§ TASK TO COMPLETE:
Where a line contains the word "absolute", copy that line from the records below.

· · · · ·

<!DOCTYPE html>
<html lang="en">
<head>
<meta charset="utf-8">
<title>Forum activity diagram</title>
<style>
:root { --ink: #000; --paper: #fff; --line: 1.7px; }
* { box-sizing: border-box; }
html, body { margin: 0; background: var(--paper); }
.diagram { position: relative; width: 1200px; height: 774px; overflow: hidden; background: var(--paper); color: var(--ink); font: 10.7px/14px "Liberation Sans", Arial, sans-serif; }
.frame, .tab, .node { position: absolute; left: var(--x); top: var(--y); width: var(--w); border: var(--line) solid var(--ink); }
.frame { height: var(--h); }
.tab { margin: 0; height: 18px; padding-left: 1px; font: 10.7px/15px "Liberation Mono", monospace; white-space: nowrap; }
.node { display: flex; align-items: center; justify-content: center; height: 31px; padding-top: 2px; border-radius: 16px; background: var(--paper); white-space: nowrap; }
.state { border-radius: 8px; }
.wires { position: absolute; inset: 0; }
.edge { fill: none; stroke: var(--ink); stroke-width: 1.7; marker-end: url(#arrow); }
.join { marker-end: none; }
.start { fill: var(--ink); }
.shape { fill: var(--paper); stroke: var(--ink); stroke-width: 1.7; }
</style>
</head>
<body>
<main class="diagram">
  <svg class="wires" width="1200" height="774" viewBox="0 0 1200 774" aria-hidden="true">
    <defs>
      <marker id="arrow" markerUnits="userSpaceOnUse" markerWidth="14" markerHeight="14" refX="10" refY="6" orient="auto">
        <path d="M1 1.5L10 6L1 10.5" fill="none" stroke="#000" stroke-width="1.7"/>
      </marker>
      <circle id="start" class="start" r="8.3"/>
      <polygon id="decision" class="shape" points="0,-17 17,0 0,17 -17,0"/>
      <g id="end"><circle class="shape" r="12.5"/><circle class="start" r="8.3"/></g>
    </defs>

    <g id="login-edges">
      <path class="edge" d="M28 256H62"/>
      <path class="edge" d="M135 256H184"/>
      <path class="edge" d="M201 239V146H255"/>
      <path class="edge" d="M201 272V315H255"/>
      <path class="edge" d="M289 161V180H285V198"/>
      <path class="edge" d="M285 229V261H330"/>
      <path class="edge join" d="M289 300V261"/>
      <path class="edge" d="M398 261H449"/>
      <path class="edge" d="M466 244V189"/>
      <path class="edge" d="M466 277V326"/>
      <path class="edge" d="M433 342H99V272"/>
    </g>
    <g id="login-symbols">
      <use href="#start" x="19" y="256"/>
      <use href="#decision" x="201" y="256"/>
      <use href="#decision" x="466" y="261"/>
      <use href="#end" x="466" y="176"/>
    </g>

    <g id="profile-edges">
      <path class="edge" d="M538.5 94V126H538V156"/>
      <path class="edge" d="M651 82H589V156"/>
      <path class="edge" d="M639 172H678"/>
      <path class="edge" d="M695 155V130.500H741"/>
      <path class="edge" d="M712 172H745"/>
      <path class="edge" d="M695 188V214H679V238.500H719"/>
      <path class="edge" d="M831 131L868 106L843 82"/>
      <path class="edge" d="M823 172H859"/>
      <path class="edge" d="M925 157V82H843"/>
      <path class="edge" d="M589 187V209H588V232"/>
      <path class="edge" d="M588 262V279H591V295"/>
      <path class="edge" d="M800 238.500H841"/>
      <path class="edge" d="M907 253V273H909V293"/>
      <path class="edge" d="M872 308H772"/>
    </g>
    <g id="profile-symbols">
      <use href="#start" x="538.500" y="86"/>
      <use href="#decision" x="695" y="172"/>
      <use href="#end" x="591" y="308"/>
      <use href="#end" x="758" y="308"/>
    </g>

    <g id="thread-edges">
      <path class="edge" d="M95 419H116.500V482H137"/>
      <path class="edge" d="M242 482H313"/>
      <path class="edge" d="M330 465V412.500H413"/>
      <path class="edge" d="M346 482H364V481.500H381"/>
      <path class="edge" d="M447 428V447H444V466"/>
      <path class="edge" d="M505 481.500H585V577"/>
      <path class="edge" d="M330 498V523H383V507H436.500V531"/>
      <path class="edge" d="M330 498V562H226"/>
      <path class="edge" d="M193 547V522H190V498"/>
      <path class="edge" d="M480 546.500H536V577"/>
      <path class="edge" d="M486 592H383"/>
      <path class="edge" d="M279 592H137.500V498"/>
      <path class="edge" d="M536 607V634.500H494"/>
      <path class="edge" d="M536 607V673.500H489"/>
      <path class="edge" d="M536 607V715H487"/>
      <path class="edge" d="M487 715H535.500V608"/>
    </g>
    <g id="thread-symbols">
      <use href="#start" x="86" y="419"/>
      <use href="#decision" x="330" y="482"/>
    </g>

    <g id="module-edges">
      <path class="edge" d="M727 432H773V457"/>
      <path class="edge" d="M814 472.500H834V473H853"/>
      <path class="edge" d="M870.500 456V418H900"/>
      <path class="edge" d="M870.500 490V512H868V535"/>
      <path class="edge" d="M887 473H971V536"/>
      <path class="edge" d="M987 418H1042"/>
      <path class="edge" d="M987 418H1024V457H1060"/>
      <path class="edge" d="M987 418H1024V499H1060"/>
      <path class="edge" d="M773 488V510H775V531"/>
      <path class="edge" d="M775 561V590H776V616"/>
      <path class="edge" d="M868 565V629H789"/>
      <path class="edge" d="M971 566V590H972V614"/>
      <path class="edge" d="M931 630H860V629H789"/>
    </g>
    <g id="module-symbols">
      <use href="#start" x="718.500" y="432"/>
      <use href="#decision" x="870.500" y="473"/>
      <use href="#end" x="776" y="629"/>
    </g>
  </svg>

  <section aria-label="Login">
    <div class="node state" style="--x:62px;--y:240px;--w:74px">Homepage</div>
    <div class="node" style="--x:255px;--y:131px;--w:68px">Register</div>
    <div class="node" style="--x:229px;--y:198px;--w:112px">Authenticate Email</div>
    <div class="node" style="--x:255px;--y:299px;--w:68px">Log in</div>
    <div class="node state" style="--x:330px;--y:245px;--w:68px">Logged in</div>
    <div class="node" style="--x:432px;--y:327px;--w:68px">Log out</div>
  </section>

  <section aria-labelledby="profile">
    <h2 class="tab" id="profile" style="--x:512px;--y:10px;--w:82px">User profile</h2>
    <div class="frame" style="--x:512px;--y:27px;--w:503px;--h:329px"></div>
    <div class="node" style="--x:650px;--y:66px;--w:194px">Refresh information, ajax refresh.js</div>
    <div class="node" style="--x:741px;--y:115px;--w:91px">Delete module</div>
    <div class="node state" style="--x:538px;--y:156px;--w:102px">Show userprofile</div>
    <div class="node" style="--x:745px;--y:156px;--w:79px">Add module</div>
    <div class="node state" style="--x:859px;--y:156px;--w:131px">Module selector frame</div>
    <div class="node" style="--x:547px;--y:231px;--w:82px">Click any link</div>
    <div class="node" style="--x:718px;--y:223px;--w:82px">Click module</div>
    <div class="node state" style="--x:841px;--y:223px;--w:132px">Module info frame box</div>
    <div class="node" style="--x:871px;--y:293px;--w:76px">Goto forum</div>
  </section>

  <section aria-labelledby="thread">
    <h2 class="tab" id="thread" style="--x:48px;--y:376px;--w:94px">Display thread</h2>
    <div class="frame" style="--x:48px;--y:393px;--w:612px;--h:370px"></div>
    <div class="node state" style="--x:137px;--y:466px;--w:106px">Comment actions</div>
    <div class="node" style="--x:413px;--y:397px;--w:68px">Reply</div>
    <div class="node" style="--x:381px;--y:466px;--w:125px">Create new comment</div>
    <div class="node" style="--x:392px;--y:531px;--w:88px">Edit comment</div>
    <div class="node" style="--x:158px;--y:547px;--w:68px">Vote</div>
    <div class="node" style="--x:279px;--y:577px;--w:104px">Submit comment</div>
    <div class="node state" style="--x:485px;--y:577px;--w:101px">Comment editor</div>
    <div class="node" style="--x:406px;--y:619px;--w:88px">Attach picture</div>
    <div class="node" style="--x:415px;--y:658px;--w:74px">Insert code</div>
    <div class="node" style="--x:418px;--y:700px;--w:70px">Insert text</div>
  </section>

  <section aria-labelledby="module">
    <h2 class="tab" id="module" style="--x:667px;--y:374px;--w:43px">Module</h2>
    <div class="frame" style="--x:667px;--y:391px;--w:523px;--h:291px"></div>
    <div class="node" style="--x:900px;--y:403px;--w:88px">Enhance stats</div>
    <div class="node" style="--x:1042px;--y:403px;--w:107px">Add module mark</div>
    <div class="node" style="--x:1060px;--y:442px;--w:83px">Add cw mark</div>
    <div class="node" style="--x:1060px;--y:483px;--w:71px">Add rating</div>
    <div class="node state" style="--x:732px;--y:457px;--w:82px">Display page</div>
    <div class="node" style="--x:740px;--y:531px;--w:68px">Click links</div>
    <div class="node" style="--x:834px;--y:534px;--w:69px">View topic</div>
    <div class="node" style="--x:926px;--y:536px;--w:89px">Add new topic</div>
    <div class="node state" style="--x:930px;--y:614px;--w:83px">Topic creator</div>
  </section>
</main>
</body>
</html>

· · · · ·

§ OUTPUT OF THE EXERCISE:
.frame, .tab, .node { position: absolute; left: var(--x); top: var(--y); width: var(--w); border: var(--line) solid var(--ink); }
.wires { position: absolute; inset: 0; }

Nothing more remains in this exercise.